They’ve been around since 1924, and the Investment Company Institute estimates that nearly half of all U.S. households now invest in them.

Mutual funds have grown so popular because they offer easy access to different securities without the need to research and buy hundreds of stocks. Years ago, before mutual funds, small investors couldn’t put up enough money to invest in a company like Apple or Microsoft. Now, they can get into a fund that holds those sought-after stocks (or commodities, bonds, currencies and precious metals).

Hidden costs of mutual funds

But there are many things about mutual funds the average investor might not be aware of — and those gaps in your knowledge could end up costing you money.

Often your fund’s expenses can be higher than you think.

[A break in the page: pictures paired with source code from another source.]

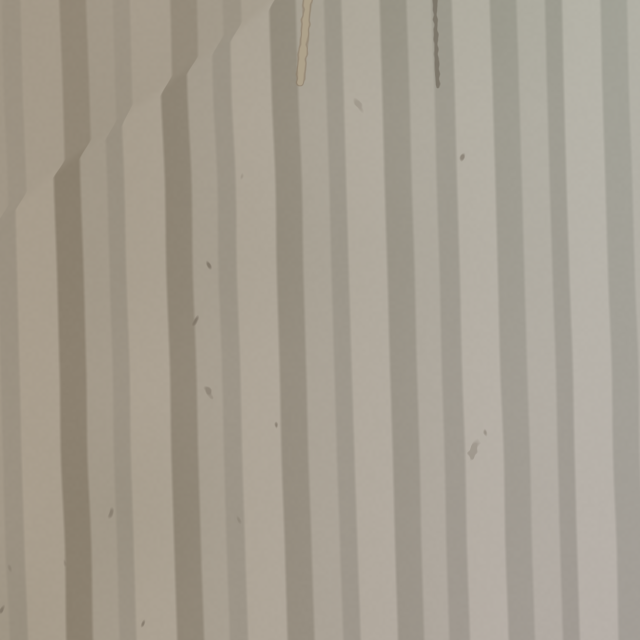
Give the GLSL for this texture, as a WebGL 1 fragment shader.

```glsl
precision highp float;
// Leaning soft stripes in alternating widths on worn beige board, with a shifted corner, scratches and flecks.

uniform vec2 u_resolution;

#define PERIOD 0.1725       // width of one repeat, about 5.8 across
#define ORIGIN 0.436        // left edge of a wide stripe at mid height
#define LEAN 0.029          // sideways drift from top to bottom
#define WIDE_STRIPE 0.24    // fractions of one repeat
#define THIN_START 0.485
#define THIN_STRIPE 0.16
#define EDGE_BLUR 0.0032
#define CORNER_SHIFT 0.018  // stripe offset above the diagonal break
#define FLECKS 15
#define MOTTLE 0.022

float hash(vec2 p) {
  vec3 q = fract(vec3(p.xyx) * 0.1031);
  q += dot(q, q.yzx + 33.33);
  return fract((q.x + q.y) * q.z);
}

float noise(vec2 p) {
  vec2 i = floor(p), f = fract(p);
  f = f * f * (3.0 - 2.0 * f);
  return mix(mix(hash(i), hash(i + vec2(1.0, 0.0)), f.x),
             mix(hash(i + vec2(0.0, 1.0)), hash(i + vec2(1.0, 1.0)), f.x), f.y);
}

float band(float t, float start, float end, float blur) {
  return smoothstep(start - blur, start + blur, t) - smoothstep(end - blur, end + blur, t);
}

float segmentDistance(vec2 p, vec2 a, vec2 b) {
  vec2 ab = b - a;
  return length(p - a - ab * clamp(dot(p - a, ab) / dot(ab, ab), 0.0, 1.0));
}

float inside(float d, float blur) {
  return 1.0 - smoothstep(-blur, blur, d);
}

// Stripe colours drift from warm on the left to grey on the right.
vec3 stripes(vec2 uv, float corner, float pixel) {
  float drift = smoothstep(-0.1, 1.1, uv.x);
  vec3 bright = mix(vec3(0.655, 0.612, 0.545), vec3(0.718, 0.702, 0.668), drift);
  vec3 medium = mix(vec3(0.630, 0.590, 0.525), vec3(0.700, 0.685, 0.650), drift);
  vec3 thinDark = mix(vec3(0.600, 0.562, 0.500), vec3(0.628, 0.615, 0.580), drift);
  vec3 wideDark = mix(vec3(0.535, 0.490, 0.420), vec3(0.640, 0.630, 0.595), drift);

  float wobble = 0.003 * (noise(vec2(uv.x * 9.0, uv.y * 7.0)) - 0.5);
  float x = uv.x - ORIGIN - LEAN * (0.48 - uv.y) - CORNER_SHIFT * corner + wobble;
  float lead = 0.1;  // keeps the seam between repeats within a bright stripe
  float q = x / PERIOD + lead;
  float t = fract(q) - lead;
  float id = floor(q) + 20.0;
  float blur = max(EDGE_BLUR, pixel) / PERIOD;

  float thinStart = THIN_START + 0.04 * (hash(vec2(id, 3.0)) - 0.5);
  float thinEnd = THIN_START + THIN_STRIPE + 0.04 * (hash(vec2(id, 8.0)) - 0.5);
  vec3 col = mix(bright, medium, band(t, 0.0, thinEnd, blur));
  col = mix(col, thinDark, band(t, thinStart, thinEnd, blur));
  return mix(col, wideDark, band(t, 0.0, WIDE_STRIPE, blur));
}

void main() {
  vec2 uv = gl_FragCoord.xy / u_resolution;
  float pixel = 1.0 / min(u_resolution.x, u_resolution.y);

  // Diagonal break across the upper left corner
  float ragged = 0.03 * (noise(uv * 24.0) - 0.5);
  float corner = inside(uv.x / 0.43 + (1.0 - uv.y) / 0.339 - 1.0 + ragged, 0.03);
  vec3 col = stripes(uv, corner, pixel);
  col = mix(col, vec3(0.625, 0.585, 0.522), 0.35 * corner);

  // Uneven light, faint tint and fine grain
  col += MOTTLE * (noise(uv * 5.0) - 0.5) * vec3(0.7, 0.6, 0.7);
  col += 0.012 * smoothstep(0.2, 1.0, uv.x) * (uv.y - 0.5) * vec3(-1.0, 0.8, -0.6);
  col += 0.008 * (noise(uv * 190.0) - 0.5);

  // Small dark flecks, each a ragged tilted ellipse
  float rough = noise(uv * 130.0);
  for (int i = 0; i < FLECKS; i++) {
    float n = float(i) + 1.0;
    vec2 d = uv - vec2(hash(vec2(n, 11.0)), hash(vec2(n, 29.0)));
    float size = mix(0.002, 0.008, pow(hash(vec2(n, 47.0)), 2.0));
    d.x += d.y * (hash(vec2(n, 61.0)) - 0.5);
    float edge = length(d * vec2(1.0, 0.5)) - size * (0.4 + 0.8 * rough);
    float strength = mix(0.2, 0.6, hash(vec2(n, 83.0)));
    col = mix(col, vec3(0.40, 0.36, 0.31), strength * inside(edge, max(0.0018, pixel)));
  }

  // Two long scratches from the top edge: one pale with a rim, one dark
  float blur = max(0.0015, pixel);
  float pale = segmentDistance(uv, vec2(0.483, 1.02), vec2(0.469, 0.872)) - 0.003 * rough;
  col = mix(col, vec3(0.53, 0.46, 0.37), 0.55 * inside(pale - 0.0055, blur));
  col = mix(col, vec3(0.69, 0.64, 0.55), 0.90 * inside(pale - 0.0030, blur));
  float dark = segmentDistance(uv, vec2(0.679, 1.02), vec2(0.684, 0.864)) - 0.003 * rough;
  col = mix(col, vec3(0.42, 0.39, 0.34), 0.65 * inside(dark - 0.0015, blur));

  gl_FragColor = vec4(clamp(col, 0.0, 1.0), 1.0);
}
```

There are the stated expenses (disclosure is required by the Securities Exchange Act of 1934), which include administrative, management and marketing fees, as well as front- or back-end commissions. But there are plenty of unstated expenses as well, but you have to know where to look in order to find them.

Each time a mutual fund buys and sells, it incurs a small trading cost. The greater the activity, the higher the cost. There are transaction commissions and market impact costs, too. And mutual funds can be tax inefficient. Often, a fund will issue 1099s for gains the fund made. The investor doesn’t actually see the money — it’s reinvested — but they pay taxes on it.

Tips for investors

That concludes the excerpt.